Not so lazy Sunday afternoon

What's better than a lazy Sunday afternoon nap? Pack rafting! I was on my way up to Kennicott on the shuttle when Wrangell Mountain Air radioed the van and asked if I wanted to go pack rafting. "Sure," I said. One of the pilots was going rafting and, his wife not feeling up to it, had an extra seat in his boat. I turned to my friend on the van and asked, "what did I just volunteer for?" She laughed and said I'd have fun but I'd probably get a little wet and cold. It was a pretty chilly, overcast day for a water adventure, but I met Don* and Lynn who gave me a dry suit and oversized water shoes to wear. We rode on their four wheeler to the lake at the bottom of Kennecott glacier where we unpacked the raft, inflated it, put on our gear and launched. Sitting in the front of the raft, my job was to be the muscles of the boat paddling and paddling while Don was the brains, steering us in the right direction (okay, he was paddling pretty hard too).

The first notable sight was a giant iceberg in the lake**. I guessed it was at least 20 feet high with an odd knob on the top, like a strange structure out of a Dr. Seuss book. We paddled past and came to the footbridge (the primary way of entering McCarthy). People watched as we battled the rapids before the bridge. There were rapids followed by moments of calm. When lazily floating, I could take in the scenery: bright and deep green trees mingled atop the ridges on either side of the Kennecott River.

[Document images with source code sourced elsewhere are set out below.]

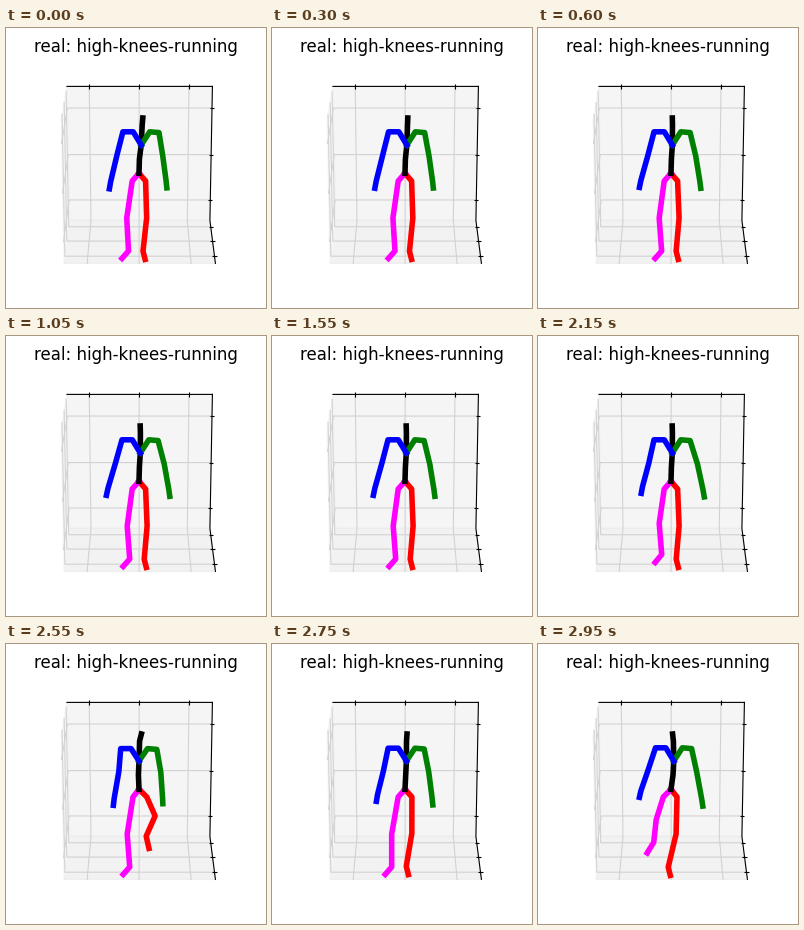
These frames come from a looping animation (260 by 280 pixels, 3 s). A matplotlib script:

```python
import numpy as np
import matplotlib.pyplot as plt
from matplotlib.animation import FuncAnimation

W, H, DPI = 260, 280, 100
FRAMES, INTERVAL = 60, 50

fig = plt.figure(figsize=(W / DPI, H / DPI), dpi=DPI, facecolor="white")
ax = fig.add_axes([0, 0, 1, 1])
ax.set_xlim(0, W)
ax.set_ylim(H, 0)
ax.axis("off")


# --- room in perspective: u to the right, h upwards, d towards the viewer ---
def project(u, h, d):
    depth = 1 / 140 - 0.000246 * h - 0.00052 * d
    x = 133.7 + 1.003 * (u - 0.5) / depth
    y = (192 / 140 - 0.9714 * h + 0.1849 * d) / depth
    return x, y + 0.4


def pane(corners, shade):
    color = (shade, shade, shade, 0.5)
    ax.add_patch(plt.Polygon([project(*c) for c in corners], closed=False,
                             fc=color, ec=color, lw=1, zorder=1))


def edge(points, color, z):
    ax.plot(*zip(*[project(*p) for p in points]), color=color, lw=0.8,
            zorder=z, snap=False)


def tick(x, y, dx, dy):
    ax.plot([x - dx, x + dx], [y - dy, y + dy], color="black", lw=0.8,
            zorder=3, solid_capstyle="butt")


pane([(0, 0, 0), (0, 1, 0), (0, 1, 1), (0, 0, 1)], 0.95)
pane([(0, 0, 0), (1, 0, 0), (1, 0, 1), (0, 0, 1)], 0.90)
pane([(0, 0, 0), (1, 0, 0), (1, 1, 0), (0, 1, 0)], 0.925)

GRID = "#d2d2d2"
for s in (0.157, 0.5, 0.843):
    u = s - 0.004
    edge([(u, 1, 0), (u, 0, 0), (u, 0, 1)], GRID, 2)
    edge([(1, s, 0), (0, s, 0), (0, s, 1)], GRID, 2)
    edge([(0, 1, s), (0, 0, s), (1, 0, s)], GRID, 2)
    tick(*project(u, 1, 0), 0, 2.2)
    tick(*project(1, s, 0), 2.2, 0)
    tick(*project(1, 0, s), 2.2, 0)

edge([(0, 1, 0), (1, 1, 0)], "black", 3)
edge([(1, 1, 0), (1, 0, 0), (1, 0, 1)], "black", 3)

ax.text(W / 2, 24.5, "real: high-knees-running", fontsize=12, ha="center",
        va="baseline", family="DejaVu Sans")


# --- motion: a standing figure that settles, waits and starts to run ---
def pulse(f, center, width):
    """Smooth bump: 1 at the center, 0 beyond the width."""
    s = min(abs(f - center) / width, 1)
    return np.cos(np.pi / 2 * s) ** 2


def leg(hip, stand, lift, lean, out):
    """Raise knee, ankle and toe; lean swings the lower joints to the left."""
    (kx, ky), (ax_, ay), (tx, ty) = stand
    return [PELVIS, hip,
            (kx + out * lift - 3 * lean, ky - 18 * lift),
            (ax_ + out * lift / 4 - 8 * lean, ay - 31 * lift),
            (tx + out * lift / 3 - 8 * lean, ty - 27 * lift)]


def arm(neck, shoulder, hang, tuck, shift, rise):
    """Move a hanging arm; the hand follows fully, the elbow only partly."""
    joints = [(x + w * (tuck + shift), y - v * rise)
              for (x, y), w, v in zip(hang, (0.5, 0.9, 1), (0.1, 0.9, 1))]
    return [neck, *shoulder] + joints


PELVIS = (133, 145.3)
PINK_STAND = [(121.2, 190), (123.7, 223), (117.2, 230.4)]
RED_STAND = [(141.1, 190), (138.2, 223.2), (140.3, 231.4)]
BLUE_HANG = [(109.6, 127.4), (102.4, 152.3), (100.9, 159.3)]
GREEN_HANG = [(158, 128), (162.3, 153), (163.3, 160.3)]


def pose(f):
    settle = pulse(f, 0, 14)
    swing = pulse(f, 43.5, 6)
    crouch = pulse(f, 51, 8)
    push = pulse(f, 59, 8)
    lean = push + 0.15 * settle
    pink_lift = pulse(f, 46, 4) + pulse(f, 60.5, 5)
    red_lift = pulse(f, 51, 4.5)

    nx = 134.3 + 0.9 * settle - 1.3 * crouch + 1.5 * push
    neck = (nx, 117)
    spine = (133.4 - crouch + 1.6 * push, 131)
    head = (134.4 + 1.8 * settle - 0.8 * crouch + push, 97)
    crown = (134.2 + 2.6 * settle + 1.2 * crouch + 0.4 * push, 90)
    top = 103.8 + 0.8 * crouch

    tuck = 3 * settle + 6 * crouch - 0.5 * np.cos(np.pi * f / 10)
    shift = 2.7 * swing + push
    rise = 2 * swing + 6 * push - 2 * crouch - 1.5 * settle

    return [
        leg((139.6 + 1.2 * crouch - 0.6 * push, 153), RED_STAND, red_lift, lean, 8),
        leg((126.2 + 0.8 * crouch - 0.9 * push, 153), PINK_STAND, pink_lift, lean, 0),
        [PELVIS, spine, neck, head, crown],
        arm(neck, [(nx + 8.5, top), (nx + 17.8, top + 0.8)],
            GREEN_HANG, -tuck, shift, -0.3 * rise),
        arm(neck, [(nx - 8, top), (nx - 18.3, top)],
            BLUE_HANG, tuck, shift, rise),
    ]


limbs = [ax.plot([], [], color=c, lw=4, zorder=5 + i)[0]
         for i, c in enumerate(("red", "magenta", "black", "green", "blue"))]


def draw(f):
    for line, points in zip(limbs, pose(f)):
        line.set_data(*zip(*points))
    return limbs


anim = FuncAnimation(fig, draw, frames=FRAMES, interval=INTERVAL,
                     repeat=True, repeat_delay=0)
plt.show()
```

Beyond the forests were lavender mountains blanketed in fog and distant rain.

Coming up on the largest rapid yet, Don said "paddle hard!" Apparently my best efforts weren't quite enough--we flipped over. Flexing my foot to keep my large, water-filled shoe on, I simultaneously attempted to keep my grip on the paddle and find my way out from under the raft. Meanwhile, Don lost grip of the boat. I found my way out from the boat, popped up (pushing the boat toward him), and took a deep breath of air. We managed to flip the raft, he hopped in and stabilized the raft as I crawled aboard. That was perhaps my favorite part of the trip! Though the water was very cold, it just recently melted off a glacier--no chance to warm up, the dry-suit kept me relatively dry. The rest of the trip down the Kennecott was beautiful--large green cliffs and mountains rising on either side of the river. Several more sets of rapids and twists and turns later, we saw Lynn waiting for us with the four wheeler and trailer.

We got out of the river, packed up the equipment, and drove across the meadow, over moose tracks, through wild flower patches, and up the side of the bluff. We eventually arrived at their house and Lynn and Don had me stay for tea, smoked salmon, mango, and banana bread. They entertained me with stories about family, wild game hunting, and Alaskan winters. It was a lovely afternoon!

*Don is a pilot with Austin here at Wrangell Mountain Air. In talking about why he was excited to come to fly in Alaska, Austin often said he looked forward to flying with Martin--the best pilot he ever met. Martin says that he likes flying with Don, who is the best pilot he has ever met. Shortly after marring Lynn (over 30 years ago?), they moved to Alaska. He has worked as a bush pilot, wild game hunting guide, carpenter, etc. He's survived pretty extreme situations (including a grizzly bear biting and cracking his skull) and enjoys things like landing on a snow-covered mountain, dropping his daughter off on skis and racing her down: plane vs. skis. Don is quiet, reserved, and very humble. Lynn is one of the most gentle and sweet gals I know (reminds me of my mother-in-love, Leanne!), and has a tough-adventurous spirit that helps her make it year-after-year through lots of snow and 30 below 0 temperatures (in their cabin where a wood-burning stove is their only source of heat--oh, and no indoor plumbing).

**Each year, the Kennecott River has a flood, usually around the week of July 4. This year it happened at the end of June because of the unusually hot temperatures. High up on the glacier, Hidden Lake begins to form in the spring. The glacier begins to melt in places and flows to one spot, but it is dammed by a large portion of ice. Eventually, enough water collects in Hidden Lake that it pushes the ice dam upwards allowing Hidden Lake to rush down the Kennecott River. As the water rages under the glacier, bits of ice are broken off and carried downstream. The river rises twenty feet in places, and the footbridge shakes! The river sometimes has large changes, sometimes small. The flood happened just a week-and-a-half before we went rafting, so it was lower than normal with recent changes to its path.